··· The data ···

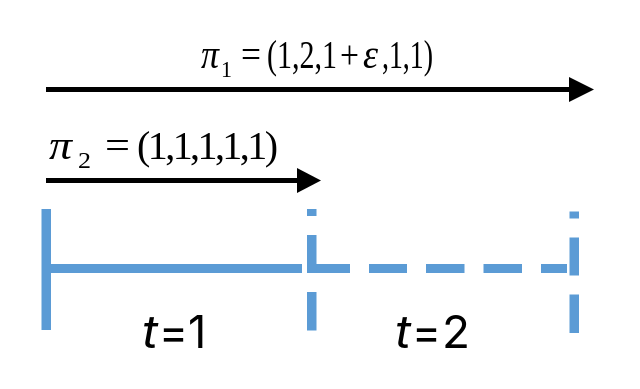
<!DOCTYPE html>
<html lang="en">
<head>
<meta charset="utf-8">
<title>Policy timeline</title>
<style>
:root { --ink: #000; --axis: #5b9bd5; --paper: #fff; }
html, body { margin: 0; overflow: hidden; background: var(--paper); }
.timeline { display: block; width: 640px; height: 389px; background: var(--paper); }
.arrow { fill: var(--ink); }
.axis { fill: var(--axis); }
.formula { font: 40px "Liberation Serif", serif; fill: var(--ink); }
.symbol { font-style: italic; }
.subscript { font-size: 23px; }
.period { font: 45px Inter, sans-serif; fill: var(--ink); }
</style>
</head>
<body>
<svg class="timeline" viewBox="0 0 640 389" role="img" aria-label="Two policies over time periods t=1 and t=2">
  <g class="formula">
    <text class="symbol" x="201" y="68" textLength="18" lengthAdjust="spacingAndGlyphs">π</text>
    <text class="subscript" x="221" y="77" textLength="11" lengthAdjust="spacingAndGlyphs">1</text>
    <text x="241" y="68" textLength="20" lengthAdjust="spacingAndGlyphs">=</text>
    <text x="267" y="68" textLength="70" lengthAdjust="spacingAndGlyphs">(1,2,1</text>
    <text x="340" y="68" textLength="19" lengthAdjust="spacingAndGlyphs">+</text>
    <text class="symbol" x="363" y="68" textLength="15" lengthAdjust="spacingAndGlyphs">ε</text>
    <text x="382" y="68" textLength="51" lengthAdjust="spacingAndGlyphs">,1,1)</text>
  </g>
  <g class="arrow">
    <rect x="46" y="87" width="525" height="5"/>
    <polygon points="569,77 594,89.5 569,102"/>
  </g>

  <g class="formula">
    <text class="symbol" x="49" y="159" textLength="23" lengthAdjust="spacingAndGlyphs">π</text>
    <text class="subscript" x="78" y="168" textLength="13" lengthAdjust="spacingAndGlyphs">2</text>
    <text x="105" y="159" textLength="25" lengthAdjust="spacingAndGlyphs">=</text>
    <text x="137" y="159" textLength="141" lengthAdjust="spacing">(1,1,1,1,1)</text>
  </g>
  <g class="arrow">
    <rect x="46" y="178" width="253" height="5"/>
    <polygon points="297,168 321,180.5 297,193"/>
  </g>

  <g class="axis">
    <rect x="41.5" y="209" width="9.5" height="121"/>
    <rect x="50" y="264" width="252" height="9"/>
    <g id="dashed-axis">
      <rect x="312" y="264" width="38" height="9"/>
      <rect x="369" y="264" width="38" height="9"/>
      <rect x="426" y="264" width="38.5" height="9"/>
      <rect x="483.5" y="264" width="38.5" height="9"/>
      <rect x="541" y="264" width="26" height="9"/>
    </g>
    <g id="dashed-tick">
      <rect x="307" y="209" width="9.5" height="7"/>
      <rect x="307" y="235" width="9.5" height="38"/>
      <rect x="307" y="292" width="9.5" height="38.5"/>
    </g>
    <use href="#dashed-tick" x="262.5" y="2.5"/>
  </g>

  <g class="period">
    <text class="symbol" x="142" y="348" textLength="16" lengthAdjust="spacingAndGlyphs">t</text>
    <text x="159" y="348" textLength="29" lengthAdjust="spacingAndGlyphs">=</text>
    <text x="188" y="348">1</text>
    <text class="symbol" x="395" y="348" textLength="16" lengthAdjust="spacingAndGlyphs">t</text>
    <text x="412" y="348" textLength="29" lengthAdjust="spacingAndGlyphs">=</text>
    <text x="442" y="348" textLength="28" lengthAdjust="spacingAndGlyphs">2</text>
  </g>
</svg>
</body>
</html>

···
··· The data ···

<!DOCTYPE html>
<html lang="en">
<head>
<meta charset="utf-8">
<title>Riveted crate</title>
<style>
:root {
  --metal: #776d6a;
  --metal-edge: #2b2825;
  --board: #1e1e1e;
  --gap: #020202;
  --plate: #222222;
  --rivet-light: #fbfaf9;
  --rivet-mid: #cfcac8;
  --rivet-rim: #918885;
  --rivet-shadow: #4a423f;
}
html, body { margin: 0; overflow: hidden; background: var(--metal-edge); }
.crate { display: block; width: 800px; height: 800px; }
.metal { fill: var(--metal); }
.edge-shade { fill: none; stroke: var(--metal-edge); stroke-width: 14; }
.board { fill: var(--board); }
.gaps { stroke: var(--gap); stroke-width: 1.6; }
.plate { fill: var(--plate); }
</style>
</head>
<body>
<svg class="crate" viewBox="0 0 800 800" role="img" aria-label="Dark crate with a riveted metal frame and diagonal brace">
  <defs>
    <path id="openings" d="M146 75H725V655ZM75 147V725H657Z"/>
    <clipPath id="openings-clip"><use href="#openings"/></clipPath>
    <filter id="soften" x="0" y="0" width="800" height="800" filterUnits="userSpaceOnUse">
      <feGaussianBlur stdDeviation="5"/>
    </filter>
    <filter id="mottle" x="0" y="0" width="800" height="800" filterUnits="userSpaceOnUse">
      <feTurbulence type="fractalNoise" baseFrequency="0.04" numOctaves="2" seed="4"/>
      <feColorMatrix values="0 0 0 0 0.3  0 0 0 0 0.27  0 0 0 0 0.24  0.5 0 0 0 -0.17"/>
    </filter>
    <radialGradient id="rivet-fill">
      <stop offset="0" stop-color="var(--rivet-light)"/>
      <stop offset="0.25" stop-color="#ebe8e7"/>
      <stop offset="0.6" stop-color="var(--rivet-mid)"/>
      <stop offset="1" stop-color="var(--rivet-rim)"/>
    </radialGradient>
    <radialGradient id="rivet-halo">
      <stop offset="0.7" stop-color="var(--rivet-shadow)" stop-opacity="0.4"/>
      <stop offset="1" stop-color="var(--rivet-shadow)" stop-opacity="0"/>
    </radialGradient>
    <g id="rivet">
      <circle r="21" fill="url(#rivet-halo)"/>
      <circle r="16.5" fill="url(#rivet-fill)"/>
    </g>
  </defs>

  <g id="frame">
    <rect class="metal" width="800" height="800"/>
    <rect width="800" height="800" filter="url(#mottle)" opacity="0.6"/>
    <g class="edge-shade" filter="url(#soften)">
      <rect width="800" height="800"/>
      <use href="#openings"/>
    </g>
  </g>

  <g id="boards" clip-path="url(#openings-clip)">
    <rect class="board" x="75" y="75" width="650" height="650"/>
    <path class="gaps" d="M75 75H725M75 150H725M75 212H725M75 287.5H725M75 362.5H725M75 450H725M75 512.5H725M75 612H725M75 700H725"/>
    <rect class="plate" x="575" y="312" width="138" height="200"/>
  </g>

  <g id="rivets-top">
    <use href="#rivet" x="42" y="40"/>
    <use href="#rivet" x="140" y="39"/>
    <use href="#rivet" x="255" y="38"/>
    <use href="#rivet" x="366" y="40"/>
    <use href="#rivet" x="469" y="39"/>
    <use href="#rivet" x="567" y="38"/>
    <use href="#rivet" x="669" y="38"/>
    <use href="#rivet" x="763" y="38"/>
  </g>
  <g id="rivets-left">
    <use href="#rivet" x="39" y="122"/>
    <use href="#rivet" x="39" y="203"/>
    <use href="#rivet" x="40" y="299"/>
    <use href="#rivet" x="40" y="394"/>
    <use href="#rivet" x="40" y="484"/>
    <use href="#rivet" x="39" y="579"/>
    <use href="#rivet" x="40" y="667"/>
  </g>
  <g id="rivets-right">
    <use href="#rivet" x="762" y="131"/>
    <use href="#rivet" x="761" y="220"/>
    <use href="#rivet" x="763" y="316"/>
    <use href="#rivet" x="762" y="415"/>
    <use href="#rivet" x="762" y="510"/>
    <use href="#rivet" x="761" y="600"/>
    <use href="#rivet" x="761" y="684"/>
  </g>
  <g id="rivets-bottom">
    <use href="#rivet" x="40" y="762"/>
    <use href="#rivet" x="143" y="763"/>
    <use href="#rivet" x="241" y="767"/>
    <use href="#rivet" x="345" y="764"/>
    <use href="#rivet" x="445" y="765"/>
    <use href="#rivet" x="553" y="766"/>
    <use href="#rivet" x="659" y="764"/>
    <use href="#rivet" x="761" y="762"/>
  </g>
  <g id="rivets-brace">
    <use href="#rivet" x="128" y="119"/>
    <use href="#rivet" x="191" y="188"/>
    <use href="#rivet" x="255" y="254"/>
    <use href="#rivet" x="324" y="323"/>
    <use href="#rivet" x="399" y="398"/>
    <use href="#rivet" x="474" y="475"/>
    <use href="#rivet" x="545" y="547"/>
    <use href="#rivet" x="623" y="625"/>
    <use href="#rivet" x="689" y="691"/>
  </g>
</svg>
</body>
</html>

···

Aim of the exercise: Note every line above where the string "fill" shows up, and copy those lines.

Exercise response:
.arrow { fill: var(--ink); }
.axis { fill: var(--axis); }
.formula { font: 40px "Liberation Serif", serif; fill: var(--ink); }
.period { font: 45px Inter, sans-serif; fill: var(--ink); }
.metal { fill: var(--metal); }
.edge-shade { fill: none; stroke: var(--metal-edge); stroke-width: 14; }
.board { fill: var(--board); }
.plate { fill: var(--plate); }
    <radialGradient id="rivet-fill">
      <circle r="21" fill="url(#rivet-halo)"/>
      <circle r="16.5" fill="url(#rivet-fill)"/>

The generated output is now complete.